• **Materials provided**
■ ■ ■ ■ ■

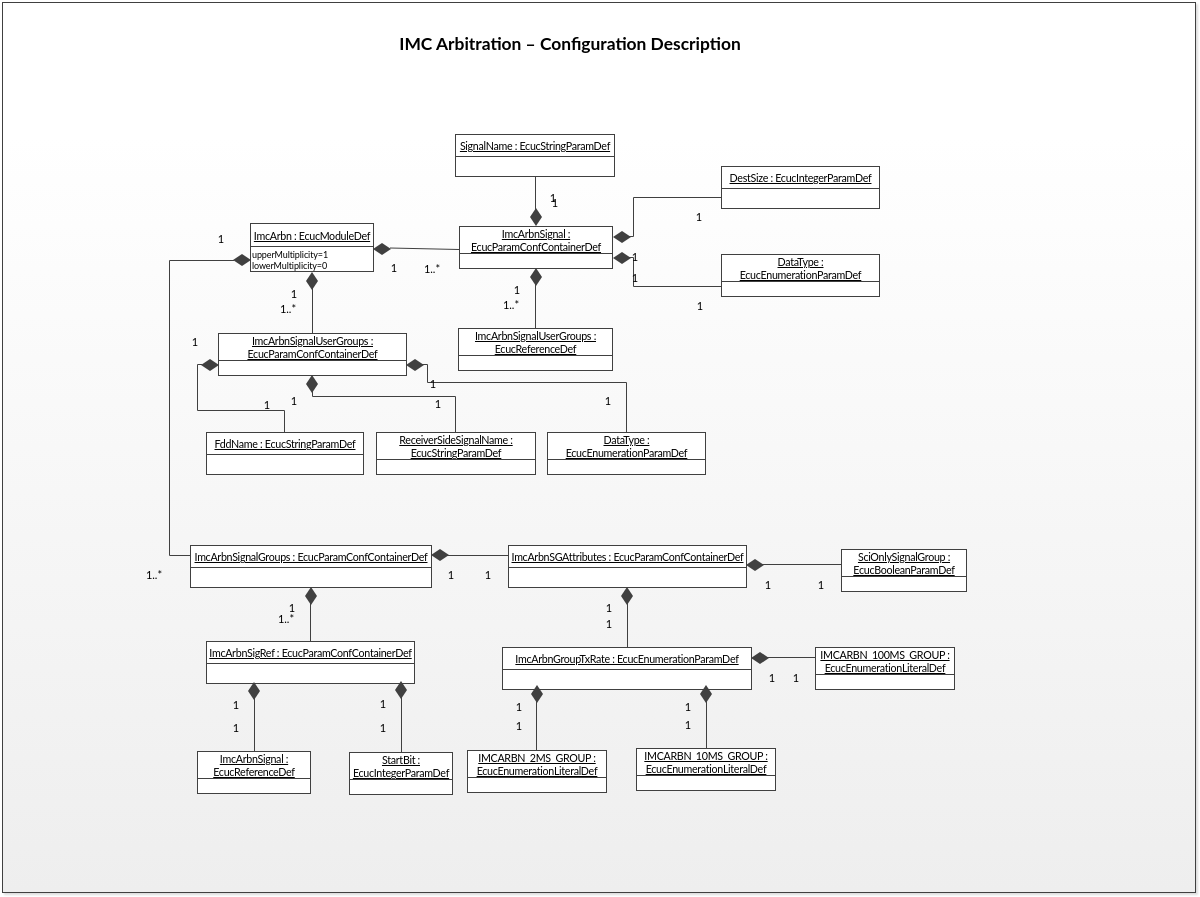
<!DOCTYPE html>
<html lang="en">
<head>
<meta charset="utf-8">
<title>IMC Arbitration – Configuration Description</title>
<style>
:root {
  --paper: #ffffff;
  --shade: #eeeeee;
  --ink: #000000;
  --line: #404040;
}
* { box-sizing: border-box; }
html, body { margin: 0; overflow: hidden; background: var(--paper); }
.sheet {
  position: relative;
  width: 1200px;
  height: 897px;
  overflow: hidden;
  color: var(--ink);
  font-family: Lato, "Open Sans", sans-serif;
}
.frame {
  position: absolute;
  left: 2px; top: 2px;
  width: 1194px; height: 891px;
  border: 1px solid var(--line);
  background: linear-gradient(var(--paper) 15%, var(--shade));
  box-shadow: 2px 2px 2px #dddddd;
}
h1 {
  position: absolute;
  left: 370px; top: 32px;
  width: 400px;
  margin: 0;
  font-size: 17.4px;
  line-height: 24px;
  font-weight: 700;
  text-align: center;
  white-space: nowrap;
}
.links { position: absolute; left: 0; top: 0; }
.node {
  position: absolute;
  left: var(--x); top: var(--y);
  width: var(--w); height: 43px;
  display: flex;
  flex-direction: column;
  border: 1px solid var(--line);
  background: var(--paper);
}
.node h2 {
  flex: 0 0 22px;
  display: flex;
  align-items: center;
  justify-content: center;
  margin: 0;
  border-bottom: 1px solid var(--line);
  font-size: 10.7px;
  font-weight: 400;
  line-height: 13px;
  letter-spacing: -0.3px;
  text-align: center;
  white-space: nowrap;
}
.node h2 span { text-decoration: underline; }
.node.module { height: 49px; }
.node.module h2 { flex-basis: 23px; }
.node p {
  margin: 0;
  padding: 2px 0 0 1px;
  font-size: 9px;
  line-height: 11px;
  letter-spacing: -0.1px;
  white-space: nowrap;
}
.count {
  position: absolute;
  left: var(--x); top: var(--y);
  transform: translate(-50%, -50%);
  font-size: 11px;
  line-height: 14px;
  white-space: nowrap;
}
</style>
</head>
<body>
<main class="sheet">
  <div class="frame"></div>
  <h1>IMC Arbitration – Configuration Description</h1>

  <section class="nodes">
    <article class="node" style="--x:455px;--y:134px;--w:160px"><h2><span>SignalName : EcucStringParamDef</span></h2></article>
    <article class="node" style="--x:721px;--y:166px;--w:159px"><h2><span>DestSize : EcucIntegerParamDef</span></h2></article>
    <article class="node module" style="--x:250px;--y:223px;--w:124px"><h2><span>ImcArbn : EcucModuleDef</span></h2><p>upperMultiplicity=1<br>lowerMultiplicity=0</p></article>
    <article class="node" style="--x:459px;--y:226px;--w:154px"><h2><span>ImcArbnSignal :<br>EcucParamConfContainerDef</span></h2></article>
    <article class="node" style="--x:721px;--y:254px;--w:159px"><h2><span>DataType :<br>EcucEnumerationParamDef</span></h2></article>
    <article class="node" style="--x:458px;--y:328px;--w:155px"><h2><span>ImcArbnSignalUserGroups :<br>EcucReferenceDef</span></h2></article>
    <article class="node" style="--x:218px;--y:333px;--w:189px"><h2><span>ImcArbnSignalUserGroups :<br>EcucParamConfContainerDef</span></h2></article>
    <article class="node" style="--x:206px;--y:432px;--w:158px"><h2><span>FddName : EcucStringParamDef</span></h2></article>
    <article class="node" style="--x:376px;--y:432px;--w:160px"><h2><span>ReceiverSideSignalName :<br>EcucStringParamDef</span></h2></article>
    <article class="node" style="--x:547px;--y:432px;--w:159px"><h2><span>DataType :<br>EcucEnumerationParamDef</span></h2></article>
    <article class="node" style="--x:190px;--y:545px;--w:242px"><h2><span>ImcArbnSignalGroups : EcucParamConfContainerDef</span></h2></article>
    <article class="node" style="--x:508px;--y:545px;--w:239px"><h2><span>ImcArbnSGAttributes : EcucParamConfContainerDef</span></h2></article>
    <article class="node" style="--x:841px;--y:549px;--w:126px"><h2><span>SciOnlySignalGroup :<br>EcucBooleanParamDef</span></h2></article>
    <article class="node" style="--x:206px;--y:641px;--w:209px"><h2><span>ImcArbnSigRef : EcucParamConfContainerDef</span></h2></article>
    <article class="node" style="--x:502px;--y:647px;--w:250px"><h2><span>ImcArbnGroupTxRate : EcucEnumerationParamDef</span></h2></article>
    <article class="node" style="--x:815px;--y:647px;--w:140px"><h2><span>IMCARBN_100MS_GROUP :<br>EcucEnumerationLiteralDef</span></h2></article>
    <article class="node" style="--x:197px;--y:751px;--w:114px"><h2><span>ImcArbnSignal :<br>EcucReferenceDef</span></h2></article>
    <article class="node" style="--x:349px;--y:752px;--w:104px"><h2><span>StartBit :<br>EcucIntegerParamDef</span></h2></article>
    <article class="node" style="--x:467px;--y:750px;--w:140px"><h2><span>IMCARBN_2MS_GROUP :<br>EcucEnumerationLiteralDef</span></h2></article>
    <article class="node" style="--x:636px;--y:748px;--w:140px"><h2><span>IMCARBN_10MS_GROUP :<br>EcucEnumerationLiteralDef</span></h2></article>
  </section>

  <svg class="links" width="1200" height="897" viewBox="0 0 1200 897" aria-hidden="true">
    <defs>
      <polygon id="tall" points="0,-9 6,0 0,9 -6,0"/>
      <polygon id="wide" points="-9,0 0,-6 9,0 0,6"/>
    </defs>
    <g fill="none" stroke="var(--line)" stroke-width="1">
      <path d="M535.5 177V210"/>
      <path d="M721 197.5H633.5V236.5H628"/>
      <path d="M721 286.5H633.5V257.5H628"/>
      <path d="M390 248L459 249.5"/>
      <path d="M234 260.5H169.5V555.5H190"/>
      <path d="M312.5 288V333"/>
      <path d="M535.5 284V328"/>
      <path d="M202 364.5H197.5V410.5H284.5V432"/>
      <path d="M312.5 391V396.5H455.5V432"/>
      <path d="M422 364.5H427.5V382.5H626.5V432"/>
      <path d="M447 555.5H508"/>
      <path d="M762 564.5H841"/>
      <path d="M310.5 603V641"/>
      <path d="M627.5 603V647"/>
      <path d="M767 657.5H815"/>
      <path d="M254.5 698V751"/>
      <path d="M401.5 697V752"/>
      <path d="M536.5 701V750"/>
      <path d="M706.5 701V748"/>
    </g>
    <g fill="var(--line)">
      <use href="#tall" x="536" y="217"/>
      <use href="#wide" x="622" y="237"/>
      <use href="#wide" x="622" y="258"/>
      <use href="#wide" x="382" y="249"/>
      <use href="#wide" x="242" y="260"/>
      <use href="#tall" x="312" y="281"/>
      <use href="#tall" x="536" y="277"/>
      <use href="#wide" x="210" y="365"/>
      <use href="#tall" x="312" y="384"/>
      <use href="#wide" x="415" y="365"/>
      <use href="#wide" x="440" y="555"/>
      <use href="#wide" x="755" y="565"/>
      <use href="#tall" x="311" y="596"/>
      <use href="#tall" x="627" y="596"/>
      <use href="#wide" x="760" y="658"/>
      <use href="#tall" x="254" y="691"/>
      <use href="#tall" x="401" y="690"/>
      <use href="#tall" x="537" y="694"/>
      <use href="#tall" x="706" y="694"/>
    </g>
  </svg>

  <section class="counts">
    <span class="count" style="--x:553px;--y:198px">1</span>
    <span class="count" style="--x:555px;--y:203px">1</span>
    <span class="count" style="--x:699px;--y:217px">1</span>
    <span class="count" style="--x:635px;--y:257px">1</span>
    <span class="count" style="--x:635px;--y:278px">1</span>
    <span class="count" style="--x:700px;--y:306px">1</span>
    <span class="count" style="--x:221px;--y:239px">1</span>
    <span class="count" style="--x:394px;--y:268px">1</span>
    <span class="count" style="--x:432px;--y:269px">1..*</span>
    <span class="count" style="--x:294px;--y:294px">1</span>
    <span class="count" style="--x:288px;--y:309px">1..*</span>
    <span class="count" style="--x:517px;--y:290px">1</span>
    <span class="count" style="--x:511px;--y:305px">1..*</span>
    <span class="count" style="--x:195px;--y:342px">1</span>
    <span class="count" style="--x:267px;--y:405px">1</span>
    <span class="count" style="--x:294px;--y:401px">1</span>
    <span class="count" style="--x:433px;--y:384px">1</span>
    <span class="count" style="--x:438px;--y:404px">1</span>
    <span class="count" style="--x:608px;--y:401px">1</span>
    <span class="count" style="--x:154px;--y:575px">1..*</span>
    <span class="count" style="--x:451px;--y:575px">1</span>
    <span class="count" style="--x:488px;--y:575px">1</span>
    <span class="count" style="--x:768px;--y:585px">1</span>
    <span class="count" style="--x:821px;--y:585px">1</span>
    <span class="count" style="--x:292px;--y:608px">1</span>
    <span class="count" style="--x:286px;--y:619px">1..*</span>
    <span class="count" style="--x:609px;--y:608px">1</span>
    <span class="count" style="--x:609px;--y:624px">1</span>
    <span class="count" style="--x:772px;--y:678px">1</span>
    <span class="count" style="--x:796px;--y:678px">1</span>
    <span class="count" style="--x:236px;--y:705px">1</span>
    <span class="count" style="--x:236px;--y:728px">1</span>
    <span class="count" style="--x:383px;--y:704px">1</span>
    <span class="count" style="--x:383px;--y:728px">1</span>
    <span class="count" style="--x:519px;--y:707px">1</span>
    <span class="count" style="--x:519px;--y:726px">1</span>
    <span class="count" style="--x:688px;--y:707px">1</span>
    <span class="count" style="--x:688px;--y:725px">1</span>
  </section>
</main>
</body>
</html>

■ ■ ■ ■ ■

• **Task to complete**
The reply should hold an exact repeat of the entries from their opening line through the line with "color: var(--ink);", and no pictures at all.

• **Exercise response**
<!DOCTYPE html>
<html lang="en">
<head>
<meta charset="utf-8">
<title>IMC Arbitration – Configuration Description</title>
<style>
:root {
  --paper: #ffffff;
  --shade: #eeeeee;
  --ink: #000000;
  --line: #404040;
}
* { box-sizing: border-box; }
html, body { margin: 0; overflow: hidden; background: var(--paper); }
.sheet {
  position: relative;
  width: 1200px;
  height: 897px;
  overflow: hidden;
  color: var(--ink);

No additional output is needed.